■ Assignment
Looking at the records below, count how many lines contain the string "hidden". Give that number alone.

Document images with source code:
-----

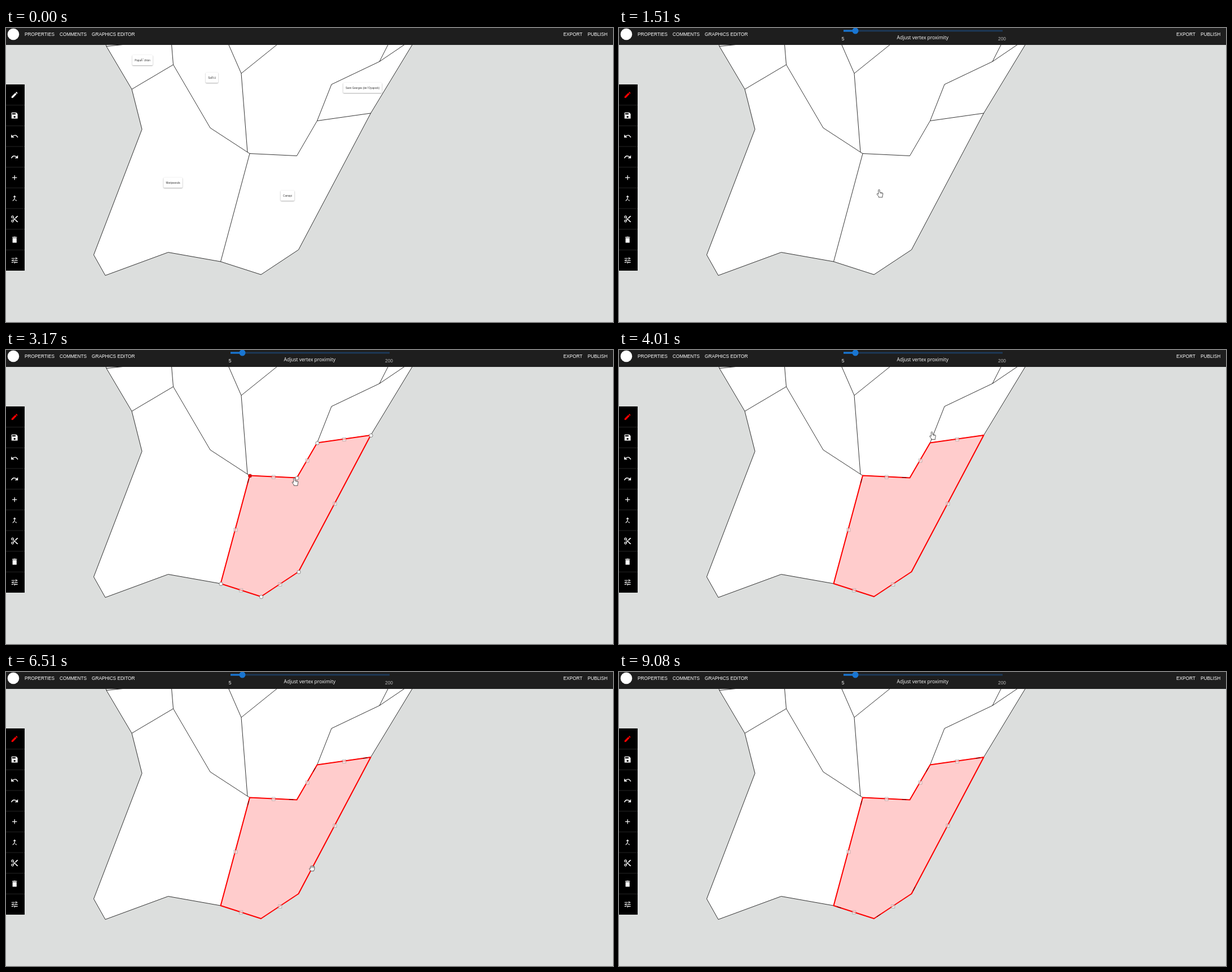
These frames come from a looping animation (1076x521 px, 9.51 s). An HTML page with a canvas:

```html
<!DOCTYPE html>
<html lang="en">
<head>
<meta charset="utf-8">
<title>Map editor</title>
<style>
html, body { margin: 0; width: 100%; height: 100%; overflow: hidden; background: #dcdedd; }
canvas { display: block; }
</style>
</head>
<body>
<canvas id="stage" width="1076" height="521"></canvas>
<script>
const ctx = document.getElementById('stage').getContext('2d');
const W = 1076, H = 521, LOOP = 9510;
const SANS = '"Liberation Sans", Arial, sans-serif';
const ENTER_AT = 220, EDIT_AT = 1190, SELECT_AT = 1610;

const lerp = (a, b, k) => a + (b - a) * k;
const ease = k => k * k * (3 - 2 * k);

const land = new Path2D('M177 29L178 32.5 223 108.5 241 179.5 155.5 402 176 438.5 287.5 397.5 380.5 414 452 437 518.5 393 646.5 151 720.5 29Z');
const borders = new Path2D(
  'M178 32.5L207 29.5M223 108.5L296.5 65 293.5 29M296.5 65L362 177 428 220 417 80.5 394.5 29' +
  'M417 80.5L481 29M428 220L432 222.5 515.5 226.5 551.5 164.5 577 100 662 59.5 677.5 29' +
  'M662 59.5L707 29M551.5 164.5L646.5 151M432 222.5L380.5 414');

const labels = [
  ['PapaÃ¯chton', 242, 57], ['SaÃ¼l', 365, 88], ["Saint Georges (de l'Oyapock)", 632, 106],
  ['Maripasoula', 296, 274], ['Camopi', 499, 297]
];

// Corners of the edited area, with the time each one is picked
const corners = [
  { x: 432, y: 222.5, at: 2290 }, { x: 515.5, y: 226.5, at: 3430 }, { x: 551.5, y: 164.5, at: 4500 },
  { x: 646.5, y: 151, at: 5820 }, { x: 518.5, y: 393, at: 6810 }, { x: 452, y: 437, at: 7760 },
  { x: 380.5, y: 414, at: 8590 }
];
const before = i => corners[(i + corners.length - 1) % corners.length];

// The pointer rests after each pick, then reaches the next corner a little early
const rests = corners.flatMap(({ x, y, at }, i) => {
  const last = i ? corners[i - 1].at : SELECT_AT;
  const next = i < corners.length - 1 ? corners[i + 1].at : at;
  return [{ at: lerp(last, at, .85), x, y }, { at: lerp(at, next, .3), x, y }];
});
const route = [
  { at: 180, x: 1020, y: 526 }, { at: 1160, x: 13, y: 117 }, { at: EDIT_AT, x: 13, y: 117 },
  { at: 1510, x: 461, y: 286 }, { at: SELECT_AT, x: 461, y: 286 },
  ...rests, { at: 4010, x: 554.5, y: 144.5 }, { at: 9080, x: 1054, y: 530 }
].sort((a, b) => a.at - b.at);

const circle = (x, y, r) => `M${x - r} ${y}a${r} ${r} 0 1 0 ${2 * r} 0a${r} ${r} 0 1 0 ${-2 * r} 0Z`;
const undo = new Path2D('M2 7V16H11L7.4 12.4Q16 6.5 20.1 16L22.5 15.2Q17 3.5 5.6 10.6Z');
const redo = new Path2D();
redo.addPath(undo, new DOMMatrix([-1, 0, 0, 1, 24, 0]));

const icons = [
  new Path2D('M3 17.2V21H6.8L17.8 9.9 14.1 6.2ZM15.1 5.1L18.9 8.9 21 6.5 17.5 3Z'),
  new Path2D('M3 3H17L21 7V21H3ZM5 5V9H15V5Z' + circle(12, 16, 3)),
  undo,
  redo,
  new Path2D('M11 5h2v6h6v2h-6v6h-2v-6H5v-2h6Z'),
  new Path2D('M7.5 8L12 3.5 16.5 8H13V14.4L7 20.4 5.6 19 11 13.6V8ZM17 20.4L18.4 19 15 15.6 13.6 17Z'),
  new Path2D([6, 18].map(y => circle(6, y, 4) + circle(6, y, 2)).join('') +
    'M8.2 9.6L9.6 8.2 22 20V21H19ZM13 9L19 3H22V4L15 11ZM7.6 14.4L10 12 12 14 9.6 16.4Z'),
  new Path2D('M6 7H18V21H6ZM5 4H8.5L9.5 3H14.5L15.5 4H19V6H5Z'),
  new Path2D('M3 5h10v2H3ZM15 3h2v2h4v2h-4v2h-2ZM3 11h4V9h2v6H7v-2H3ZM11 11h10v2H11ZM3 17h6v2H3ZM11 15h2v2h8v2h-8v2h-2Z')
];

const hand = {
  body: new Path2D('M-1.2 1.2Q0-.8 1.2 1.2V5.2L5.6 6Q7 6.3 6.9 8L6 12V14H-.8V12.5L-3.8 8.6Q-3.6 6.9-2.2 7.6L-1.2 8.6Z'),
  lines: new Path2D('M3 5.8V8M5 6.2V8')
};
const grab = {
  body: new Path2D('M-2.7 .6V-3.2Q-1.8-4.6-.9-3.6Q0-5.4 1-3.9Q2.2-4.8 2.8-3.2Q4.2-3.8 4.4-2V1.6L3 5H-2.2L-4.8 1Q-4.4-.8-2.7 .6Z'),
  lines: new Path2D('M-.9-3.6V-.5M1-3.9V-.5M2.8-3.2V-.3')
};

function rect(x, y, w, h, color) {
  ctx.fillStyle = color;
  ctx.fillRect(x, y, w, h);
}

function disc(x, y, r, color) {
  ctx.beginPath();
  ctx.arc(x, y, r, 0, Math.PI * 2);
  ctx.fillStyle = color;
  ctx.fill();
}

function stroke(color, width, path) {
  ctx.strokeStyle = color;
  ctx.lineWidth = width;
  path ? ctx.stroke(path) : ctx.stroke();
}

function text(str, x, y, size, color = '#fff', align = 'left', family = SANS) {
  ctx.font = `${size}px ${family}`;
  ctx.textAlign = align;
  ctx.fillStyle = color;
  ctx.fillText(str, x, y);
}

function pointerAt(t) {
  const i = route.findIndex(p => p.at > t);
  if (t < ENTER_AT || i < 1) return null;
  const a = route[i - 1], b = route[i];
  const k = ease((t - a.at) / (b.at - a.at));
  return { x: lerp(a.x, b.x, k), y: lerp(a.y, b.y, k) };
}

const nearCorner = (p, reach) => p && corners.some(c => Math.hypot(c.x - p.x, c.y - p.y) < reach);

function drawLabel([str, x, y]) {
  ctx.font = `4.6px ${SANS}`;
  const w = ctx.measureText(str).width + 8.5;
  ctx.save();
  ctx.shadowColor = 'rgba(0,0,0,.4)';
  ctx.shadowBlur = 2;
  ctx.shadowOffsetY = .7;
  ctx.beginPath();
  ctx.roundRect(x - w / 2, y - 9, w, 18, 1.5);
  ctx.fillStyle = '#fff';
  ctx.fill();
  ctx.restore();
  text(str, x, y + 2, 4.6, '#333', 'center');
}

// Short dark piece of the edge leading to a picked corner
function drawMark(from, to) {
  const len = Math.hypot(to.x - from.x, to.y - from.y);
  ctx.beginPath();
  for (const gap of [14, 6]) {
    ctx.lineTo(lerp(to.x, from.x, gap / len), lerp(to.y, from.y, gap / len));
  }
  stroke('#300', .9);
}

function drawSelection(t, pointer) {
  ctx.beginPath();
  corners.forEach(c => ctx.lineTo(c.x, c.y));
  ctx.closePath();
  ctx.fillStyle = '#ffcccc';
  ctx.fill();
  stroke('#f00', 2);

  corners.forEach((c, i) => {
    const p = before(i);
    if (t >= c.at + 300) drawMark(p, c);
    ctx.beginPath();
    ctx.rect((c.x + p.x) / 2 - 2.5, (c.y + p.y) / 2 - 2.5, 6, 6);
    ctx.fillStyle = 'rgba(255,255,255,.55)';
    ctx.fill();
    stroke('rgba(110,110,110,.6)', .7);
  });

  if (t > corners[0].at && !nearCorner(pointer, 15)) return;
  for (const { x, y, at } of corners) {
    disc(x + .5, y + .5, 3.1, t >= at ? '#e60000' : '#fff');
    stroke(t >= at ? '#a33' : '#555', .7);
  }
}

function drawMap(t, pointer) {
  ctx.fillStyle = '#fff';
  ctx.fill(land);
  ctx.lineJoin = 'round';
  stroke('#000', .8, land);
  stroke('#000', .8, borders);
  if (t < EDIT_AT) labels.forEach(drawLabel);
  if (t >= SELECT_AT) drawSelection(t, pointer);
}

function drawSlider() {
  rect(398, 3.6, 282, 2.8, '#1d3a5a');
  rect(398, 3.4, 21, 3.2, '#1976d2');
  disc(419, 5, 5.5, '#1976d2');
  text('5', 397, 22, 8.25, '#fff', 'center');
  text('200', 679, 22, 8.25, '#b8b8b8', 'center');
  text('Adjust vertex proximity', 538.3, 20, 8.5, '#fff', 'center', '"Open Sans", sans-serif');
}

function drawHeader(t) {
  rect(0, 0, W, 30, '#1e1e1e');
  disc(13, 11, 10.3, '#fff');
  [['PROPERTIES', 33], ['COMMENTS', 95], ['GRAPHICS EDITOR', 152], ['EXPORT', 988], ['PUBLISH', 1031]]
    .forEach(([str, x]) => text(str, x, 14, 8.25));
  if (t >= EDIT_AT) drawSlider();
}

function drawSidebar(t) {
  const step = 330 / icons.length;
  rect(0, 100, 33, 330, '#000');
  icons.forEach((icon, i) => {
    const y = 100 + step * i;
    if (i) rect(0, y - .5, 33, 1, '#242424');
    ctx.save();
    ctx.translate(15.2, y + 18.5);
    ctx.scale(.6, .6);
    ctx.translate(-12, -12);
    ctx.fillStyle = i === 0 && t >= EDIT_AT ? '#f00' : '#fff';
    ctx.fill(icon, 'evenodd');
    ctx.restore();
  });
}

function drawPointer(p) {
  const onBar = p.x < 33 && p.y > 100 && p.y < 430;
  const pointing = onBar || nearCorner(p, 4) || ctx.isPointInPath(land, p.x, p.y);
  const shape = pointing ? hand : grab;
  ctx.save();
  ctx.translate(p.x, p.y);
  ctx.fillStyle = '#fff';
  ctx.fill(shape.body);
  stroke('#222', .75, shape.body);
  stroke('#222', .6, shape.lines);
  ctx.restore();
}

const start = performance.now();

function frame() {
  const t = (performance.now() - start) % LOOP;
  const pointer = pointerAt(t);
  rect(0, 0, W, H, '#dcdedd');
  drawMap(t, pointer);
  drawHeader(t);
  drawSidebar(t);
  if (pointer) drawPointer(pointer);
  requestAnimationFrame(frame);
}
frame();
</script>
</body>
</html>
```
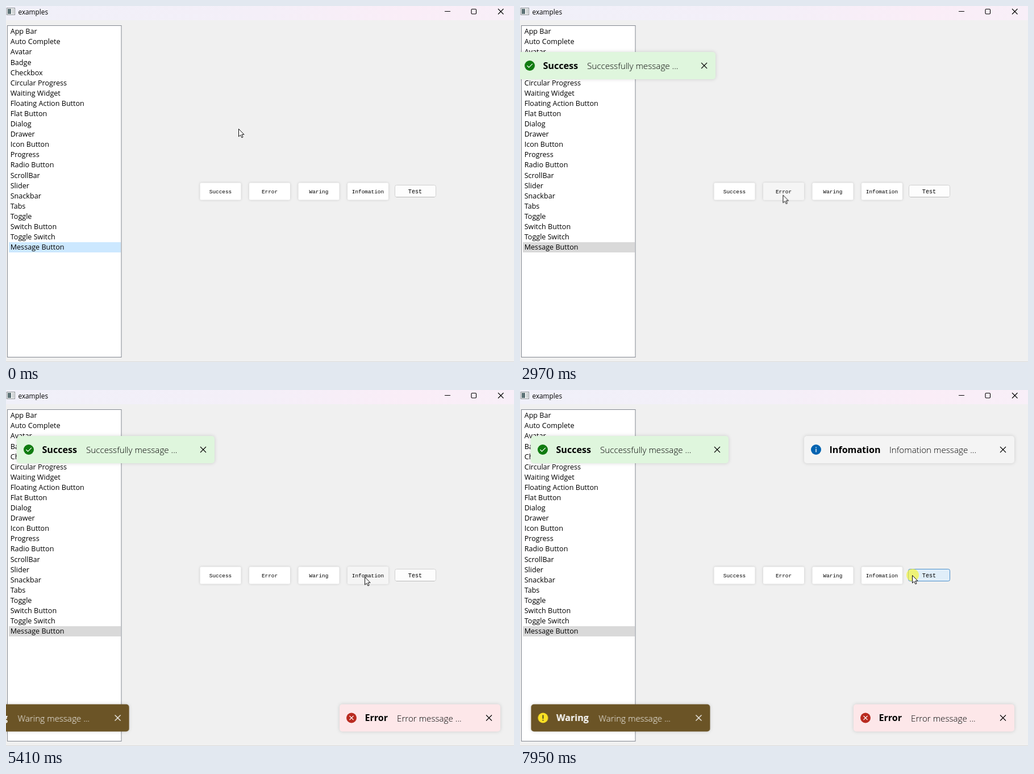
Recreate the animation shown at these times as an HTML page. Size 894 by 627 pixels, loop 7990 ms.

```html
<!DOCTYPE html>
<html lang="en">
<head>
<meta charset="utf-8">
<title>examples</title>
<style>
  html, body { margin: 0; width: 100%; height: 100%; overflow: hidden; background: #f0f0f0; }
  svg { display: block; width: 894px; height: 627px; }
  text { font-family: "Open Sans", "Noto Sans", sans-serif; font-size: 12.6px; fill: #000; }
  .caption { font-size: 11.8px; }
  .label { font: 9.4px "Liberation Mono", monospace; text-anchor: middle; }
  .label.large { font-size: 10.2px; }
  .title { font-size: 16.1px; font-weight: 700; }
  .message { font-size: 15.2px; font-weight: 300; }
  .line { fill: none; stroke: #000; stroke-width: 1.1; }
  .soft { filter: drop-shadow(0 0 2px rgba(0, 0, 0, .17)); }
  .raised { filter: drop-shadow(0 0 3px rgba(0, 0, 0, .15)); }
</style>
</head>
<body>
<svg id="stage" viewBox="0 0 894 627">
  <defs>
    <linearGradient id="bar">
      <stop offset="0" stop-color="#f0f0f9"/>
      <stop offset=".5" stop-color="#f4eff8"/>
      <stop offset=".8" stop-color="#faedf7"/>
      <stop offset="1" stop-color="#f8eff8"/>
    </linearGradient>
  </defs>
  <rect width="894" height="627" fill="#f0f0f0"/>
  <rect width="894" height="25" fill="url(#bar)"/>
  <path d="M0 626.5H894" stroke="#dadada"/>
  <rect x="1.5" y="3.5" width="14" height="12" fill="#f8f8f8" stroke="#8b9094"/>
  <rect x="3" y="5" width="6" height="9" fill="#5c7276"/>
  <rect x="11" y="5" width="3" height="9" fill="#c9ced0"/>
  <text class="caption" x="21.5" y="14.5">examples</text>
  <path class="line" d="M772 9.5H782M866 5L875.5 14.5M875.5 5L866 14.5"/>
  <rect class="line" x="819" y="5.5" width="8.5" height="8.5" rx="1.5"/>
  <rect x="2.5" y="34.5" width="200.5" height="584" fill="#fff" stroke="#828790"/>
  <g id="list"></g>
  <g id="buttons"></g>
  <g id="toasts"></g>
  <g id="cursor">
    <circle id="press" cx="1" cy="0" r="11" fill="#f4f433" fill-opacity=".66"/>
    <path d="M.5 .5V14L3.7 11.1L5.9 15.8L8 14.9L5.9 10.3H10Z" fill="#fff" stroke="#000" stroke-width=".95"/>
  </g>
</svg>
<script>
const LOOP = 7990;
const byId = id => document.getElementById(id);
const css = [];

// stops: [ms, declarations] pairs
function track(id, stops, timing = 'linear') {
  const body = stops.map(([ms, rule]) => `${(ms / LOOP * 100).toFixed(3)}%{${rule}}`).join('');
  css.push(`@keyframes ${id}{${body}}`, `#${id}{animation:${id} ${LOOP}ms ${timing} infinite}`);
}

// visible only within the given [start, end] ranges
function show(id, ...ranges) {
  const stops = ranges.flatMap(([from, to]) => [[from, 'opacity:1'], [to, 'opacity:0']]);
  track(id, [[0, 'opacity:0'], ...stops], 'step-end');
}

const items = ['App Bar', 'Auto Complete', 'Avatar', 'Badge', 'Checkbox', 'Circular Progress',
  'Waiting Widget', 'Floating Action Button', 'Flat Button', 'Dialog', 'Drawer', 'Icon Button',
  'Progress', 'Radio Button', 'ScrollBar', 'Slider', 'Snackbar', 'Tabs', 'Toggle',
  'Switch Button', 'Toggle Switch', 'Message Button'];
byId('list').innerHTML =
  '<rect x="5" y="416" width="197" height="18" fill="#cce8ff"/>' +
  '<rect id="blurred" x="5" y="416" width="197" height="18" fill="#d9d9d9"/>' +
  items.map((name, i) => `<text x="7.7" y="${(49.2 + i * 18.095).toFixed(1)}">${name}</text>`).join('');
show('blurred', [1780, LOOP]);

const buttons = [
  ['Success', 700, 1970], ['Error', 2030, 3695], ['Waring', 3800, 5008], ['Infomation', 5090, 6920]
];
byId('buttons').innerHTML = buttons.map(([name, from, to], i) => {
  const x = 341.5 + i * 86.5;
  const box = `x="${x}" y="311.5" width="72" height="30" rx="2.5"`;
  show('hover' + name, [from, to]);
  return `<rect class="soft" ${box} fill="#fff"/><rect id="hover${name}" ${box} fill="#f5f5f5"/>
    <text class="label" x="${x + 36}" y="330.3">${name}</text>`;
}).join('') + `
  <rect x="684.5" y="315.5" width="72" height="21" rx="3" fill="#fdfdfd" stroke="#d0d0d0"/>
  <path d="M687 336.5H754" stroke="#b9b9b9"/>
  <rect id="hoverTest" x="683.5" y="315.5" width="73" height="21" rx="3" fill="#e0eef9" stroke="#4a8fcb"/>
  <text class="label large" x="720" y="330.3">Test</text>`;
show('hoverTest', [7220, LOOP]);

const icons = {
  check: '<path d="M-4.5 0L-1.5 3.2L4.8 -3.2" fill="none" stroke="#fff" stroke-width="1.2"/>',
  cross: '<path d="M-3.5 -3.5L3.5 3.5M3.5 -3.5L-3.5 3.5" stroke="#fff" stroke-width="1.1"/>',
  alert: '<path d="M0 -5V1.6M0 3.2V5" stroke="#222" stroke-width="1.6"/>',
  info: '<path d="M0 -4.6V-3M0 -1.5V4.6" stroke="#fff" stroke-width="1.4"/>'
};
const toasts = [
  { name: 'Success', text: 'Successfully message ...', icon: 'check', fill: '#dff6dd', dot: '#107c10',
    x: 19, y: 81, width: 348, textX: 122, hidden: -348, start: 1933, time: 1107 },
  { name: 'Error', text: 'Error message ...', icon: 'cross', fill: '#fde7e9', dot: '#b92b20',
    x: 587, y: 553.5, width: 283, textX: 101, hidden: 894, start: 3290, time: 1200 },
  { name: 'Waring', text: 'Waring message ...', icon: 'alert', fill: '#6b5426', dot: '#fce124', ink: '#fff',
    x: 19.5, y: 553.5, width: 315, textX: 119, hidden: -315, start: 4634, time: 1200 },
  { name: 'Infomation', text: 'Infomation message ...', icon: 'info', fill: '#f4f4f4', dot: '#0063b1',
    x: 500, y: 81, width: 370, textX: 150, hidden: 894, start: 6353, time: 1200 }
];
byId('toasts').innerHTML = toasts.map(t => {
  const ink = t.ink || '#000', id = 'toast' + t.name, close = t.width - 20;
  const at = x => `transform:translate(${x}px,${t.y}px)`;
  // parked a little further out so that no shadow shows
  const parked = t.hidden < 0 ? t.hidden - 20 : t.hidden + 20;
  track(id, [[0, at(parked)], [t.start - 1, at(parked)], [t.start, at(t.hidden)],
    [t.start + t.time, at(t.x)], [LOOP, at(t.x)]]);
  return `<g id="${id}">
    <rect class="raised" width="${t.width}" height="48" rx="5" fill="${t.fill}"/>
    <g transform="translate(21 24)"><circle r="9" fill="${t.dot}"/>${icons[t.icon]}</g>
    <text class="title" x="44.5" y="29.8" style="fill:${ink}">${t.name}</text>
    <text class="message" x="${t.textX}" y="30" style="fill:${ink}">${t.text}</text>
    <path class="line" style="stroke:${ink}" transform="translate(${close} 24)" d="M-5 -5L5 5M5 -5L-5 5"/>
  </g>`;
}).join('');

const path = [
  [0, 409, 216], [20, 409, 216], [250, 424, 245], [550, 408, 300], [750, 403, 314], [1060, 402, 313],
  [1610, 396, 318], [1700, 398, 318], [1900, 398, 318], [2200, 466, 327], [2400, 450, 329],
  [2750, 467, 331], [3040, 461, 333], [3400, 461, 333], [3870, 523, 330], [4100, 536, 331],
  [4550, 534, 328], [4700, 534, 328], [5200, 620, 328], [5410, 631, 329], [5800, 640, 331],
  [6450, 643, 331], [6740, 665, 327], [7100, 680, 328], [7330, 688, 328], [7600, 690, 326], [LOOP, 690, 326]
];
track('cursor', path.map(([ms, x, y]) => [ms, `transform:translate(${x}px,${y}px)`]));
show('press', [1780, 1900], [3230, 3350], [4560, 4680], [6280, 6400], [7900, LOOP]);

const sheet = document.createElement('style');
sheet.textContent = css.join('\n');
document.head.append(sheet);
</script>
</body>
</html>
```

-----

■ Answer
8